Mere days after M&M canceled their “spokescandies” due to backlash from the right, led largely by Fox News’ Tucker Carlson, conservatives have found a new front for their ongoing culture war: Xbox.
Carlson spent months complaining that small character redesigns were “woke” because they made the animated anthropomorphized M&M’s — in his own words — “less sexy.” His campaign finally proved successful on Monday when the company announced it would be doing away with the spokescandies and replacing them with actress Maya Rudolph.
Conservatives, now facing a sudden dearth of non-issues to complain about, quickly found a new issue to rage against. Xbox announced in a blog post earlier this month that it is making minor updates to lower its environmental impact as part of an effort to reach Microsoft’s goal of being carbon-negative by 2030.
Now, instead of having an Xbox wake up to update games, apps, and software during random times of the night, it will do that at a time of night when a user’s local energy grid is generating the most power it can from renewable sources.
Xbox also said it would automatically update some older consoles to a power-saving mode that aims to reduce electricity consumption when it is turned off — a feature that is already the default on newer consoles.
According to The Verge, the only difference for users is that an Xbox in power-saving mode takes around 15 seconds to boot up instead of doing so immediately as the console does in “sleep” mode.

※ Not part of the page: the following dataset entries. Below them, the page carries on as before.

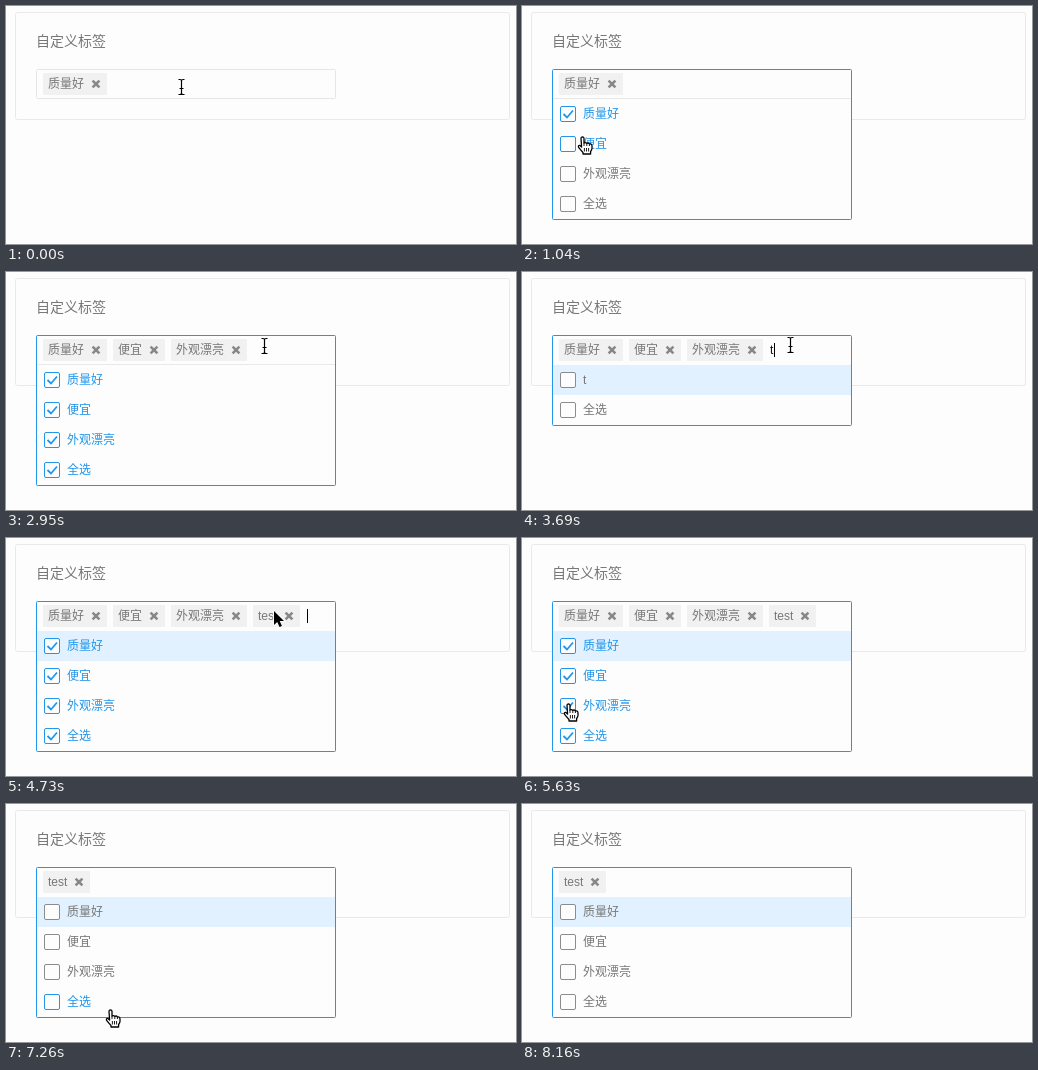
Recreate the animation shown at these times as an HTML page with a canvas. Size 510 by 238 pixels, loop 8460 ms.

```html
<!DOCTYPE html>
<html lang="zh">
<head>
<meta charset="utf-8">
<title>自定义标签</title>
<style>
  html, body { margin: 0; width: 100%; height: 100%; overflow: hidden; background: #fdfdfd; }
  canvas { display: block; }
</style>
</head>
<body>
<canvas id="stage" width="510" height="238"></canvas>
<script>
const ctx = document.getElementById('stage').getContext('2d');
const LOOP = 8460;
const BLUE = '#2196ea', GREY = '#777', PAGE = '#fdfdfd';
const FAMILY = '"Liberation Sans", "Noto Sans CJK SC", "Noto Sans CJK", sans-serif';
const OPTIONS = ['质量好', '便宜', '外观漂亮'];
const ALL = '全选';

// Each track holds [time, ...values]; a value stays until the next entry.
const CURSOR = [
  [0, 'beam', 175, 81],
  [600, 'hand', 152, 97], [740, 'hand', 112, 114], [890, 'hand', 76, 127],
  [1040, 'hand', 61, 131], [1180, 'hand', 54, 133], [1330, 'hand', 52, 134],
  [1780, 'hand', 54, 146], [1930, 'hand', 58, 162], [2070, 'hand', 60, 169],
  [2220, 'hand', 56, 169], [2370, 'hand', 68, 158], [2520, 'hand', 150, 115],
  [2660, 'beam', 244, 76], [2810, 'beam', 258, 74], [2960, 'beam', 265, 73],
  [3100, 'beam', 268, 73],
  [4730, 'arrow', 268, 73],
  [5330, 'hand', 180, 112], [5480, 'hand', 85, 148], [5630, 'hand', 47, 166],
  [5780, 'hand', 42, 182], [5930, 'hand', 41, 194], [6070, 'hand', 43, 198],
  [6220, 'hand', 44, 197],
  [6970, 'hand', 58, 199], [7120, 'hand', 105, 206], [7270, 'arrow', 190, 216],
  [7420, 'arrow', 280, 222], [7560, 'arrow', 360, 227], [7710, 'arrow', 420, 231],
  [7860, 'arrow', 452, 235], [8010, 'none', 0, 0]
];
const TAGS = [
  [0, ['质量好']],
  [1630, ['质量好', '便宜']],
  [2220, OPTIONS],
  [4730, [...OPTIONS, 'test']],
  [6670, ['test']]
];
const TYPED = [[0, ''], [3690, 't'], [3840, 'te'], [3990, 'tes'], [4280, 'test'], [4730, '']];
const CARET = [
  [0, false], [450, true], [890, false], [1330, true], [2070, false], [2220, true],
  [2810, false], [3250, true], [5330, false], [5780, true], [6220, false],
  [6670, true], [7120, false], [7710, true], [8160, false]
];

const HAND = new Path2D('M-2 1.5Q-2 0 -.5 0Q1 0 1 1.5V6Q2.6 5 3.8 6.4Q5.4 5.4 6.4 7Q9 6.4 9 9V11.5Q8.8 13 7.6 14.5V17H0V15.5Q-1.5 14 -4.4 10.4Q-5 8.3 -3.4 8.3Q-2.6 8.8 -1.4 10Z');
const HAND_LINES = new Path2D('M1.4 11V14.5M3.5 11V14.5M5.6 11V14.5M1 6V9M3.8 6.8V9M6.4 7.2V9');
const BEAM = new Path2D('M-3 -7.5H-1.5Q0 -7.5 0 -6V6Q0 7.5 -1.5 7.5H-3M3 -7.5H1.5Q0 -7.5 0 -6M0 6Q0 7.5 1.5 7.5H3M-2 1.5H2');
const ARROW = new Path2D('M0 0V14L3.2 11L5.5 16L8 15L5.7 10H10Z');

const at = (track, t) => track.findLast(entry => entry[0] <= t).slice(1);

function label(str, x, baseline, color, size = 12) {
  ctx.font = `${size}px ${FAMILY}`;
  ctx.fillStyle = color;
  ctx.fillText(str, x, baseline);
}

function textWidth(str) {
  ctx.font = `12px ${FAMILY}`;
  return Math.ceil(ctx.measureText(str).width);
}

function rounded(x, y, w, h, r, stroke, fill) {
  ctx.beginPath();
  ctx.roundRect(x, y, w, h, r);
  if (fill) { ctx.fillStyle = fill; ctx.fill(); }
  if (stroke) { ctx.strokeStyle = stroke; ctx.lineWidth = 1; ctx.stroke(); }
}

function line(color, width, ...points) {
  ctx.beginPath();
  points.forEach(([x, y]) => ctx.lineTo(x, y));
  ctx.strokeStyle = color;
  ctx.lineWidth = width;
  ctx.stroke();
}

function drawTag(name, x) {
  const w = textWidth(name) + 27, cx = x + w - 11;
  rounded(x, 67, w, 22, 1, null, '#f1f1f1');
  label(name, x + 5, 82, GREY);
  line('#888', 2.6, [cx - 3.4, 74.6], [cx + 3.4, 81.4]);
  line('#888', 2.6, [cx + 3.4, 74.6], [cx - 3.4, 81.4]);
  return x + w + 6;
}

function drawRow(name, index, checked, hovered) {
  const y = 93 + index * 30;
  const active = checked || hovered;
  rounded(38.5, y + 7.5, 15, 15, 1.5, active ? BLUE : '#8c8c8c', PAGE);
  if (checked) line(BLUE, 1.8, [41.5, y + 15], [45, y + 18.5], [51, y + 11.5]);
  label(name, 61, y + 19, active ? BLUE : GREY);
}

function drawCursor(kind, x, y) {
  ctx.save();
  ctx.translate(x, y);
  ctx.lineJoin = 'round';
  ctx.strokeStyle = '#000';
  if (kind === 'beam') {
    ctx.translate(0.5, 0);
    ctx.strokeStyle = '#fff';
    ctx.lineWidth = 2.4;
    ctx.stroke(BEAM);
    ctx.strokeStyle = '#000';
    ctx.lineWidth = 1.2;
    ctx.stroke(BEAM);
  } else if (kind === 'hand') {
    ctx.fillStyle = '#fff';
    ctx.fill(HAND);
    ctx.lineWidth = 1.3;
    ctx.stroke(HAND);
    ctx.lineWidth = 0.9;
    ctx.stroke(HAND_LINES);
  } else if (kind === 'arrow') {
    ctx.strokeStyle = '#fff';
    ctx.lineWidth = 1.5;
    ctx.stroke(ARROW);
    ctx.fillStyle = '#000';
    ctx.fill(ARROW);
  }
  ctx.restore();
}

function draw(t) {
  const [kind, mx, my] = at(CURSOR, t);
  const [tags] = at(TAGS, t);
  const [typed] = at(TYPED, t);
  const [caretOn] = at(CARET, t);
  const open = t >= 450;
  const rows = typed ? [typed, ALL] : [...OPTIONS, ALL];
  const bottom = 93 + rows.length * 30;
  const allChecked = OPTIONS.every(o => tags.includes(o));
  const hoverRow = kind === 'hand' ? Math.floor((my - 93) / 30) : -1;

  ctx.fillStyle = PAGE;
  ctx.fillRect(0, 0, 510, 238);
  rounded(9.5, 6.5, 494, 107, 2, '#e9e9e9');
  label('自定义标签', 30, 40, GREY, 14);

  if (open) {
    rounded(30.5, 63.5, 299, bottom - 63, 1, null, PAGE);
    if (t >= 3690) {
      ctx.fillStyle = '#e1f1ff';
      ctx.fillRect(31, 93, 298, 30);
    } else {
      line('#e9e9e9', 1, [31, 92.5], [329, 92.5]);
    }
    rows.forEach((name, i) => {
      const checked = !typed && (name === ALL ? allChecked : tags.includes(name));
      drawRow(name, i, checked, i === hoverRow);
    });
    rounded(30.5, 63.5, 299, bottom - 63, 1, BLUE);
  } else {
    rounded(30.5, 63.5, 299, 29, 1, '#e6e6e6');
  }

  const inputX = tags.reduce((x, name) => drawTag(name, x), 37) + 1;
  label(typed, inputX, 82, '#111');
  if (caretOn) {
    ctx.fillStyle = '#000';
    ctx.fillRect(inputX + textWidth(typed), 71, 1, 14);
  }
  drawCursor(kind, mx, my);
}

const start = performance.now();
function tick() {
  draw((performance.now() - start) % LOOP);
  requestAnimationFrame(tick);
}
tick();
</script>
</body>
</html>
```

The change is a small price to pay for what the outlet described as “significant” energy savings.
Xbox Under Fire
To many leading conservative voices, the minimal shifts were just another example of “woke” culture.
While discussing M&M’s spokescandies Tuesday morning, “Fox and Friends” co-host Ainsley Earhardt brought up Xbox’s new changes with Fox radio host Jimmy Failla.
“So Xbox has also announced that they’re going woke too, you know, because of climate change,” Earhardt said.
“I mean, it’s crazy what they’re doing, but we understand what this is. It’s not that it’s actually going to offset emissions, okay — the level of reduction is infinitesimal,” Failla claimed, without evidence. “But they’re trying to recruit your kids into climate politics at an earlier age; make them climate conscious now.”
“Yeah, I didn’t think of that — you’re right, they’re going after the children,” Earhardt agreed, despite the fact that internal data from Microsoft shows just around 10% of Xbox owners are under the age of 18.
Other prominent conservatives also did their part to bait Americans into anger on social media, including America’s Foundation, which posted a tweet stating that “the woke brigade is after video games.”
The post linked an article from the right-wing website TheBlaze, which asserted that “Xbox will force gamers to power down to fight climate change.” That, however, is false — Xbox has said users can switch back and change the settings any time they want
Still, top lawmakers continued to share the article and spread its false claims, including Sen. Ted Cruz (R-Tx.).
“First gas stoves, then your coffee, now they’re gunning for your Xbox,” he wrote in the post, which was flagged by Twitter and given an “added context” warning.
The same warning, however, was not placed in a very similar post by Rep. Troy Nehls (R-Tx.), who also shared the article.
“They want to take your guns. They want to take your gas stoves. And now they want to take your Xbox. What’s next?” he wrote.